Swiss supermarket Coop has had to postpone the launch of its new insect-based food products due to a lack of approved bugs.
The supermarket chain made headlines last year when it said it intended to launch a new range of products containing insect proteins.
Previously Swiss law specified that unusual foodstuffs such as insect-based products could not be sold without special authorization.
As a result of the change, Coop said it planned to work with Swiss startup Essento to create products such as meatballs and burgers containing ground flour worms and crickets.
However, with no bug burgers yet on the shelves, it appears that Coop and Essento can't get their hands on the necessary bugs.
“No insects are currently available in Switzerland that are approved as food, either from Switzerland or from the EU,” Essento co-founder Christian Bärtsch told the magazine Handelszeitung
According to the magazine, the company has been seeking to import the insects from Belgium and the Netherlands, but as yet neither country has granted authorization.

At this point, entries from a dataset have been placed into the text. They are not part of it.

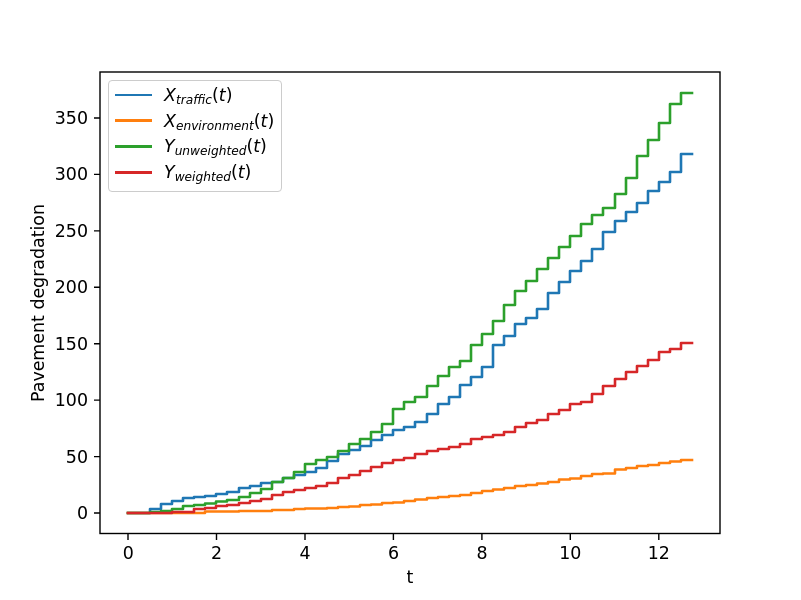
<!DOCTYPE html>
<html lang="en">
<head>
<meta charset="utf-8">
<title>Pavement degradation over time</title>
<style>
:root {
  --paper: #ffffff;
  --ink: #000000;
  --legend-border: #cccccc;
  --traffic: #1f77b4;
  --environment: #ff7f0e;
  --unweighted: #2ca02c;
  --weighted: #d62728;
}
* { box-sizing: border-box; }
body { margin: 0; overflow: hidden; background: var(--paper); }
.chart {
  position: relative;
  width: 801px;
  height: 600px;
  overflow: hidden;
  background: var(--paper);
  color: var(--ink);
  font: 17.4px/20px "DejaVu Sans", sans-serif;
}
.plot { position: absolute; inset: 0; }
.frame, .ticks { fill: none; stroke: var(--ink); stroke-width: 1.4; }
.series { fill: none; stroke-width: 2.6; stroke-linecap: square; stroke-linejoin: round; }
.traffic { stroke: var(--traffic); color: var(--traffic); }
.environment { stroke: var(--environment); color: var(--environment); }
.unweighted { stroke: var(--unweighted); color: var(--unweighted); }
.weighted { stroke: var(--weighted); color: var(--weighted); }
.y-values {
  position: absolute;
  left: 40px;
  top: 108px;
  width: 48px;
  height: 415px;
  display: flex;
  flex-direction: column;
  justify-content: space-between;
  text-align: right;
}
.x-values {
  position: absolute;
  left: 84px;
  top: 543px;
  width: 619px;
  display: grid;
  grid-template-columns: repeat(7, 1fr);
  text-align: center;
}
.x-title { position: absolute; left: 100px; top: 567px; width: 620px; text-align: center; }
.y-title {
  position: absolute;
  left: -62px;
  top: 293px;
  width: 200px;
  text-align: center;
  white-space: nowrap;
  transform: rotate(-90deg);
}
.legend {
  position: absolute;
  left: 108px;
  top: 80px;
  width: 174px;
  height: 112px;
  margin: 0;
  padding: 1px 6px;
  list-style: none;
  display: grid;
  grid-auto-rows: 25.8px;
  background: var(--paper);
  border: 1.6px solid var(--legend-border);
  border-radius: 4px;
}
.legend li { display: flex; align-items: center; gap: 12px; white-space: nowrap; }
.swatch { flex: none; width: 37px; height: 2.6px; background: currentColor; }
.legend sub { position: relative; top: 3px; font-size: 12.2px; line-height: 0; vertical-align: baseline; }
</style>
</head>
<body>
<main class="chart">
  <svg class="plot" width="801" height="600" viewBox="0 0 801 600" role="img" aria-label="Step chart of four pavement degradation series against t">
    <path class="series traffic" d="M128 513H150V509H161V504H172V501H183V498H194V497H205V496H216V494H227V492H239V488H250V486H261V483H272V482H283V478H294V475H305V472H316V468H327V461H338V454H349V450H360V446H371V440H382V435H393V430H404V427H415V422H427V414H438V404H449V397H460V385H471V377H482V367H493V345H504V336H515V324H526V318H537V309H548V293H559V282H570V271H581V261H592V249H603V232H615V221H626V212H637V203H648V191H659V182H670V172H681V154H692"/>
    <path class="series environment" d="M128 513H205V511.5H239V511H272V510H294V509H305V508.5H327V508H338V507H349V506.5H360V505H371V504.5H382V503H393V502.5H404V501H415V499.5H427V498H438V497H449V496H460V495H471V493H482V491H493V489.5H504V488H515V486H526V485H537V483.5H548V482H559V479.5H570V478.5H581V476H592V474H603V473.5H615V469.5H626V468H637V466H648V465H659V463H670V461.5H681V460H692"/>
    <path class="series unweighted" d="M128 513H150V512H161V511H172V509H183V506H194V505H205V503.5H216V501.5H227V500H239V497H250V493H261V489H272V482H283V478H294V472H305V464H316V460H327V457H338V451H349V444H360V439H371V432H382V424H393V409H404V402H415V397H427V386H438V376H449V367H460V361H471V345H482V334H493V321H504V305H515V291H526V281H537V269H548V258H559V247H570V236H581V224H592V215H603V208H615V194H626V178H637V156H648V140H659V123H670V104H681V93H692"/>
    <path class="series weighted" d="M128 513H172V512H194V509H205V508H216V506H227V505H239V503H250V501H261V499H272V495H283V492H294V490H305V488H316V486H327V483H338V478H349V475H360V471H371V467H382V463H393V460H404V458H415V454H427V451H438V449H449V447H460V444H471V439H482V437H493V435H504V432H515V427H526V423H537V420H548V414H559V410H570V404H581V402H592V394H603V386H615V379H626V372H637V366H648V360H659V352H670V349H681V343H692"/>
    <rect class="frame" x="100" y="72" width="620" height="461.5"/>
    <path class="ticks" d="M94 118H100M94 174.4H100M94 230.9H100M94 287.3H100M94 343.7H100M94 400.1H100M94 456.6H100M94 513H100"/>
    <path class="ticks" d="M128 534V540M216.5 534V540M305 534V540M393.4 534V540M481.9 534V540M570.3 534V540M658.8 534V540"/>
  </svg>

  <ul class="legend">
    <li><span class="swatch traffic"></span><span><i>X<sub>traffic</sub></i>(<i>t</i>)</span></li>
    <li><span class="swatch environment"></span><span><i>X<sub>environment</sub></i>(<i>t</i>)</span></li>
    <li><span class="swatch unweighted"></span><span><i>Y<sub>unweighted</sub></i>(<i>t</i>)</span></li>
    <li><span class="swatch weighted"></span><span><i>Y<sub>weighted</sub></i>(<i>t</i>)</span></li>
  </ul>

  <div class="y-title">Pavement degradation</div>
  <div class="y-values">
    <span>350</span><span>300</span><span>250</span><span>200</span><span>150</span><span>100</span><span>50</span><span>0</span>
  </div>
  <div class="x-values">
    <span>0</span><span>2</span><span>4</span><span>6</span><span>8</span><span>10</span><span>12</span>
  </div>
  <div class="x-title">t</div>
</main>
</body>
</html>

The problem is that insects are not generally approved for human consumption within the EU, meaning bug farms can't provide Switzerland with the quality control approval it requires.
However, as Handelszeitung points out, Belgium and the Netherlands are among the few countries in Europe that actually do allow the use of insects in foods.
It should therefore only be a matter of time before Essento gets the authorization it needs, a spokesman for BLV told the magazine.
In the meantime, why not use Swiss bugs?
That, too, is proving problematic since there are currently only two companies with the necessary cantonal permit to breed insects for human consumption, reported Handelszeitung.
And since safety rules mean only bugs of the fourth generation can be sold for food, it's likely to take until September before any Swiss insects are available.
Insects are as rich in protein as meat and fish and contain essential vitamins, minerals and amino acids.
A sustainable and ecological food source, they emit less greenhouse gas and ammonia than conventional livestock.
Currently, Britain and Denmark also allow insects to be sold for food. And next year the EU is bringing in new legislation on ‘novel foods' which should clarify its stance on insects.